Stored items from a collection

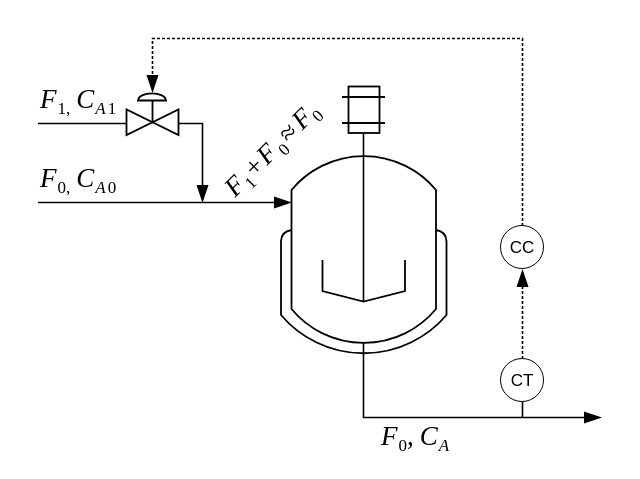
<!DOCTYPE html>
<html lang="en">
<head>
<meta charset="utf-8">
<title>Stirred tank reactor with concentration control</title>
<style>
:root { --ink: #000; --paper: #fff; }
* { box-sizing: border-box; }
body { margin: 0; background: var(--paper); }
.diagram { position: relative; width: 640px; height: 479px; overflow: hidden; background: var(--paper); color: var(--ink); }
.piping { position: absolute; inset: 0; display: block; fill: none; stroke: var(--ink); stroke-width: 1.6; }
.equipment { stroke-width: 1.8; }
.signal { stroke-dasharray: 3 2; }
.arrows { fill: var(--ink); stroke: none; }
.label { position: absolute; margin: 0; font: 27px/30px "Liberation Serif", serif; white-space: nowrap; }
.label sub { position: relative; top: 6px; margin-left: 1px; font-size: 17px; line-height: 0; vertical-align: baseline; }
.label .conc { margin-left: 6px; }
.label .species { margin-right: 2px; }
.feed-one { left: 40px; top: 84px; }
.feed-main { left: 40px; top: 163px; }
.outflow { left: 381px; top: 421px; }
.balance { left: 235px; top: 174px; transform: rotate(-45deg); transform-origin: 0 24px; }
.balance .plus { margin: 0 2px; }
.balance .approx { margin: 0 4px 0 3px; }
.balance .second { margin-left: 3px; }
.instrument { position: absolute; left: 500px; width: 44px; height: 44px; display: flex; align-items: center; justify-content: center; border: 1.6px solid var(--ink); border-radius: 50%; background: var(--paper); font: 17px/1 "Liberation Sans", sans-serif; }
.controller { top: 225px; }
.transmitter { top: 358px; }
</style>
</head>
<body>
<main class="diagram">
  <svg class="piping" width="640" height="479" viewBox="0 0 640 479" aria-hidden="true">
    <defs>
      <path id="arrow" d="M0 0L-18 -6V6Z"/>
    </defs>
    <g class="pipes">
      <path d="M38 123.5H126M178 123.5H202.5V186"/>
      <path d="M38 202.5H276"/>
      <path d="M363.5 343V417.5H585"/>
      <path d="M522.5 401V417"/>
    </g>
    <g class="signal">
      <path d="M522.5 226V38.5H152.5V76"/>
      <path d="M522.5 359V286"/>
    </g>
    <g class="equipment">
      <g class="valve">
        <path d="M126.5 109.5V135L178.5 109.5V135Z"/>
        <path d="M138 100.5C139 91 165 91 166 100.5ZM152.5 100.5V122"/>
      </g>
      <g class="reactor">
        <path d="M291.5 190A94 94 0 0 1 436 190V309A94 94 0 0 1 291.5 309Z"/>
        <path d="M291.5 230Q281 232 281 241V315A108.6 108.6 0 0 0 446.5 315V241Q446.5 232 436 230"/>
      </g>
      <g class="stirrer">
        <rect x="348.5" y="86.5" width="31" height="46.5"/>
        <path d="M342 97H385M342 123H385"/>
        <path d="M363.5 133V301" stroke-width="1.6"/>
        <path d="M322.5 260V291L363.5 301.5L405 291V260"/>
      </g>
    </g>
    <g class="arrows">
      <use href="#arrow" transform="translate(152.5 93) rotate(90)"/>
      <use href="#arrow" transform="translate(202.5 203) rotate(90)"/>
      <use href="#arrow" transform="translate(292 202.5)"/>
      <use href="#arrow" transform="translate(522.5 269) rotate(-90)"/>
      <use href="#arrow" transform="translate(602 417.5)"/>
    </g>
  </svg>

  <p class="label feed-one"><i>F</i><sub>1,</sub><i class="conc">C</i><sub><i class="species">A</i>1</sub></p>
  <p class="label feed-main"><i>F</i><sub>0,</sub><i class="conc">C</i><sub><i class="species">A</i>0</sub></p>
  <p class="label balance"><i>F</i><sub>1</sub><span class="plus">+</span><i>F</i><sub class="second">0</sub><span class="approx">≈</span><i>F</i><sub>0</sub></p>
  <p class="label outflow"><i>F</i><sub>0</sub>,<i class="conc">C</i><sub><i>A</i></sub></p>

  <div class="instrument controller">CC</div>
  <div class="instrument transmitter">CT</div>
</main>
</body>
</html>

Work instructions:
Exact repetition is the task: every line from the start of the data to the line with "0; background: var(--paper);", inclusive, and none after it, pictures omitted.

Response box:
<!DOCTYPE html>
<html lang="en">
<head>
<meta charset="utf-8">
<title>Stirred tank reactor with concentration control</title>
<style>
:root { --ink: #000; --paper: #fff; }
* { box-sizing: border-box; }
body { margin: 0; background: var(--paper); }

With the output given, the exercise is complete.